FINO is also into microfinance, but this is not as large a component of its business as Government social security systems or NREGA. It has about 50,000 customers and a Rs 5-crore microfinance portfolio.
Khera says he is more competitive than microfinance institutions (MFIs), which typically lend to women's groups at 24-26 per cent interest. The math, he explains, works thus: MFIs borrow from banks at 10-12 per cent, their cost of operations is another 10-12 per cent, taking the total to over 24 per cent, allowing profit margins. “But our cost of operations is only 4-6 per cent, so we can lend to these women at sub-20 per cent. And we don't own the customer, the bank does, with the result that sometimes banks do give some loans at around 14 per cent.”

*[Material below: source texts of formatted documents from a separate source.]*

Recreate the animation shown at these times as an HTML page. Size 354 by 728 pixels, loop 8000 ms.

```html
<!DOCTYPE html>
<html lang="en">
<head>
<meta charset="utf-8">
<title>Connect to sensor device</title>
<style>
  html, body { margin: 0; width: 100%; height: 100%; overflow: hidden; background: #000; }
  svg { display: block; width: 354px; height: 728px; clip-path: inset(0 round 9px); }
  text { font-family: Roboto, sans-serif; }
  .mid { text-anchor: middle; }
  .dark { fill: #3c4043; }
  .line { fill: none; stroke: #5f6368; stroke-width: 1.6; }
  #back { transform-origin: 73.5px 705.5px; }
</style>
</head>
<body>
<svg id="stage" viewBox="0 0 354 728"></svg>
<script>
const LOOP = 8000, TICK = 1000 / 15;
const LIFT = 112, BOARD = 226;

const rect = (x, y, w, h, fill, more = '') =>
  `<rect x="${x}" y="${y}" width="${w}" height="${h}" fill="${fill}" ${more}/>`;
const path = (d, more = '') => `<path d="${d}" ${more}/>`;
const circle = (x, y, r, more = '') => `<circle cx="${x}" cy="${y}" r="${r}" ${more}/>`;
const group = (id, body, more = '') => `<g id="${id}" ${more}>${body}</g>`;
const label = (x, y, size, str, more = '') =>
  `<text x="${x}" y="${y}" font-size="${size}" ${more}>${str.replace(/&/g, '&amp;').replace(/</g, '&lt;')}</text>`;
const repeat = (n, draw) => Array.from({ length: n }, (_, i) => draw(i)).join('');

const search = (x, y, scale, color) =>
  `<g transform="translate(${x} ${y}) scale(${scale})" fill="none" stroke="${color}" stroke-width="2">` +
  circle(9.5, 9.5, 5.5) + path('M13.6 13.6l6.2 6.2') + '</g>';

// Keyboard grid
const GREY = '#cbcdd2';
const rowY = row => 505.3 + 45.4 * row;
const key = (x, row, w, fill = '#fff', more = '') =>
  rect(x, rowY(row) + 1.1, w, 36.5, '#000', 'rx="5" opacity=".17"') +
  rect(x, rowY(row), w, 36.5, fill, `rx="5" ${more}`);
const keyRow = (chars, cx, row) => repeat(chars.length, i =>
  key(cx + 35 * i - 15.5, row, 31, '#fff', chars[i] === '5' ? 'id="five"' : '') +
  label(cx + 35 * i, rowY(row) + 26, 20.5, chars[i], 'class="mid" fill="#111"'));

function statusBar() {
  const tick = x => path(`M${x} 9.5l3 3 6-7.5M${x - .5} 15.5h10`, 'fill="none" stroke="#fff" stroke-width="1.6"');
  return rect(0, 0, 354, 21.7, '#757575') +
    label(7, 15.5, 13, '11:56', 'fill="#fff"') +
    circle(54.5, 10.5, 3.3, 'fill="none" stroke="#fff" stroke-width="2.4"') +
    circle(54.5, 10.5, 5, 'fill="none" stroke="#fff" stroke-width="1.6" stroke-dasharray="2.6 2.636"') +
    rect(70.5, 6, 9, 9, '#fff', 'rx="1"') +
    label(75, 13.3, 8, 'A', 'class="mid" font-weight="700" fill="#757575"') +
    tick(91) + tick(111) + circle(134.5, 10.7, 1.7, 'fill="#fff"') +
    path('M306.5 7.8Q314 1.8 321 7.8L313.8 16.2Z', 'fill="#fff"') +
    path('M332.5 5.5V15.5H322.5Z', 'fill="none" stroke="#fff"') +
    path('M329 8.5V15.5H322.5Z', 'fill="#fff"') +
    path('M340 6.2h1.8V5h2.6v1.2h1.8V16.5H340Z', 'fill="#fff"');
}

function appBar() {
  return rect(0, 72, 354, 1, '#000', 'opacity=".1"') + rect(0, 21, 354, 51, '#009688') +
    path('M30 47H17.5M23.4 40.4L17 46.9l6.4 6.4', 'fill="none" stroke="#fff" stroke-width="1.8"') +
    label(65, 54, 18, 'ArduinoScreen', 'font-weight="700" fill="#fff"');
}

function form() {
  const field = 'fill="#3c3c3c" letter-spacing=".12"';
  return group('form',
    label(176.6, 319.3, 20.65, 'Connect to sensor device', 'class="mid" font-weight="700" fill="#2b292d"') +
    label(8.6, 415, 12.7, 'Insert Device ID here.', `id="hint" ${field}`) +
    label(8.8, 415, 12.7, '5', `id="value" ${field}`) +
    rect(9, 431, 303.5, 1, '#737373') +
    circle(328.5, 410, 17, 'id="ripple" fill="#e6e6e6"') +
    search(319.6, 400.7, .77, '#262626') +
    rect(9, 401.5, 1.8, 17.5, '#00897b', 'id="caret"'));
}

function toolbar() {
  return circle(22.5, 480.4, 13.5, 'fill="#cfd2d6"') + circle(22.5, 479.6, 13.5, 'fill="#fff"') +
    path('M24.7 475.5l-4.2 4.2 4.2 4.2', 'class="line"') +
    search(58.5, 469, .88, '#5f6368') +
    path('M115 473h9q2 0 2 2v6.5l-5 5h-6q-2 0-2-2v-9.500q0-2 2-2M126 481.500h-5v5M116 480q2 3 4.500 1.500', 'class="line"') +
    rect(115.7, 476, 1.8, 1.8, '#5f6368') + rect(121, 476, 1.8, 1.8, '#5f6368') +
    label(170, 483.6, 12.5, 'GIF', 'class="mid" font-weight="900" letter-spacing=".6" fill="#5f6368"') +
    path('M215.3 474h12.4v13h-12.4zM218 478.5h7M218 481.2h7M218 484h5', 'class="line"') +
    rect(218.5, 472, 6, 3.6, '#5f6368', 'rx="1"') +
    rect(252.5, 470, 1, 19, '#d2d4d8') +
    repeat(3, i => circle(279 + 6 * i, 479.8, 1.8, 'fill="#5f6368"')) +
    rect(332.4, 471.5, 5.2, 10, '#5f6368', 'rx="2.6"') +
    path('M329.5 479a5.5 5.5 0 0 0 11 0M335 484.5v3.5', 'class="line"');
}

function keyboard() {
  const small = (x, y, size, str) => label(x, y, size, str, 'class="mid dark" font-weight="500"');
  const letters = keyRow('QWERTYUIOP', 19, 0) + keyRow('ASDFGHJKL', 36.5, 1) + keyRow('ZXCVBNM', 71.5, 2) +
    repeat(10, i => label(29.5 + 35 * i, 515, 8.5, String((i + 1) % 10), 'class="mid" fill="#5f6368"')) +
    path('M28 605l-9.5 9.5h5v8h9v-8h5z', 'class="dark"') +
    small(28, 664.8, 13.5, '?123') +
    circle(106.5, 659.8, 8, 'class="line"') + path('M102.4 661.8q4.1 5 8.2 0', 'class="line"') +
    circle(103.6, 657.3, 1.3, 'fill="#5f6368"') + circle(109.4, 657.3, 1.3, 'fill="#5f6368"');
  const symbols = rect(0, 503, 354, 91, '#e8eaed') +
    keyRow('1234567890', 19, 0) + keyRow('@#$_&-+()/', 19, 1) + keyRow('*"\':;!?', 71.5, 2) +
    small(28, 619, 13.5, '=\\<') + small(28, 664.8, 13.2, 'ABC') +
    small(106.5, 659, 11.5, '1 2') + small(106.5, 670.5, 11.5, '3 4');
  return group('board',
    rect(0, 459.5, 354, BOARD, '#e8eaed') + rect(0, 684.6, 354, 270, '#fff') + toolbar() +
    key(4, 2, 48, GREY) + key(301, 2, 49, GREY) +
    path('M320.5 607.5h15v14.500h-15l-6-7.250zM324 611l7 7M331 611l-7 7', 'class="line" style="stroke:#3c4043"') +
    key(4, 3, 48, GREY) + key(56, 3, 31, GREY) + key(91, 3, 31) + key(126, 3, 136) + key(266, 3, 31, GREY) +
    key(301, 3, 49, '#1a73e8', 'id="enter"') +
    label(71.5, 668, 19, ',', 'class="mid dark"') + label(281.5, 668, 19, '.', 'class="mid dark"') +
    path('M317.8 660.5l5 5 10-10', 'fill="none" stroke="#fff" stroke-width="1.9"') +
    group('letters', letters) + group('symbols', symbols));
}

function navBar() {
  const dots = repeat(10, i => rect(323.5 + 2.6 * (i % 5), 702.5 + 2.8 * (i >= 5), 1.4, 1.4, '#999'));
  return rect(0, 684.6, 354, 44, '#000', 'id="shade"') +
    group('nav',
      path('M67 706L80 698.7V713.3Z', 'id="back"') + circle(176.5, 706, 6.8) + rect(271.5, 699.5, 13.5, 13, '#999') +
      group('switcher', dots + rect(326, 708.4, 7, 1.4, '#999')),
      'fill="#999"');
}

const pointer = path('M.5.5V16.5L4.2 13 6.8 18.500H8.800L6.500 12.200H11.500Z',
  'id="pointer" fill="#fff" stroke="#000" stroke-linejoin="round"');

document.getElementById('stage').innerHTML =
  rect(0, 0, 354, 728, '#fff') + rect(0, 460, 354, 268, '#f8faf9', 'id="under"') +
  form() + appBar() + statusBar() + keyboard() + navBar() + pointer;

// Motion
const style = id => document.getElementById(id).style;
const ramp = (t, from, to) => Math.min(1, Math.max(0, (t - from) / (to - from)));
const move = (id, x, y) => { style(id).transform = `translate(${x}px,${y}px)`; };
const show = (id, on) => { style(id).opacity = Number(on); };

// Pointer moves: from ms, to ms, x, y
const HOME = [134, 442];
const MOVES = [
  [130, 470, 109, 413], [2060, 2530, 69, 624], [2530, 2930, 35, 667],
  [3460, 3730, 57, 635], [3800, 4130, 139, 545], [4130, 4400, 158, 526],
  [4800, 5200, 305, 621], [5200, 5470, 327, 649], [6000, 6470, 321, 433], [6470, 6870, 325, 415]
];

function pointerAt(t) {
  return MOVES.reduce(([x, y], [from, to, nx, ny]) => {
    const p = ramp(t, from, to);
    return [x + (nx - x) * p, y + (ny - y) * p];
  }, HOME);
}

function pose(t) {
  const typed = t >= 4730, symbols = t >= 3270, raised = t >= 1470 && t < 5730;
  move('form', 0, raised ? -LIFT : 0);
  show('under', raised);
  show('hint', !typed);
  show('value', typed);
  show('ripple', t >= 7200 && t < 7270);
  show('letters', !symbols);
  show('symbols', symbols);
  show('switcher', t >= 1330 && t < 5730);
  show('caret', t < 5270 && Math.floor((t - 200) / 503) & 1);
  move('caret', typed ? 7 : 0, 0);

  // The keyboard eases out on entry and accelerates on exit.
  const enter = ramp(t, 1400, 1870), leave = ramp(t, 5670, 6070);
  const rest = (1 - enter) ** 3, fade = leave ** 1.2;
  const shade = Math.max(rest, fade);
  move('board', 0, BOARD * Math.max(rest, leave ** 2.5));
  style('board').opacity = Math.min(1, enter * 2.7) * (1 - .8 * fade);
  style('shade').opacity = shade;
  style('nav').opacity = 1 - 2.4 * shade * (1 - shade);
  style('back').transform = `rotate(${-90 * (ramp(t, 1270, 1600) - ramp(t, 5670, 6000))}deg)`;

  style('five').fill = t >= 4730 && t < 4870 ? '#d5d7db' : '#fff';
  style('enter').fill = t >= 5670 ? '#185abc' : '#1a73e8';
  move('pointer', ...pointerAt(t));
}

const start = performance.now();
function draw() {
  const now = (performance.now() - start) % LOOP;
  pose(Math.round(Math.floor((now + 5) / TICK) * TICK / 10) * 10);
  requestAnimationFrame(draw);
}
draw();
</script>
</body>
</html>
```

But in group loans FINO too lends at 24 per cent like other MFIs. “We've not disturbed the dynamics. We want to demonstrate to banks that they can do groups not only through MFIs but also us.” He argues that group loans work for MFIs because the default rates are low compared to individual loans. “We want banks to get the comfort that if you lend through BC as a channel the default rate with be similar to MFIs. But our cost of operation is only around 4 per cent, and once the banks are comfortable with us we'll offer to reduce the interest rates from 24 to sub-20 per cent. Ultimately the volume we can give them, no MFI can match. Once banks give us the go ahead for group loans, we will challenge the MFIs in their home turf!”Rasheeda Bhagat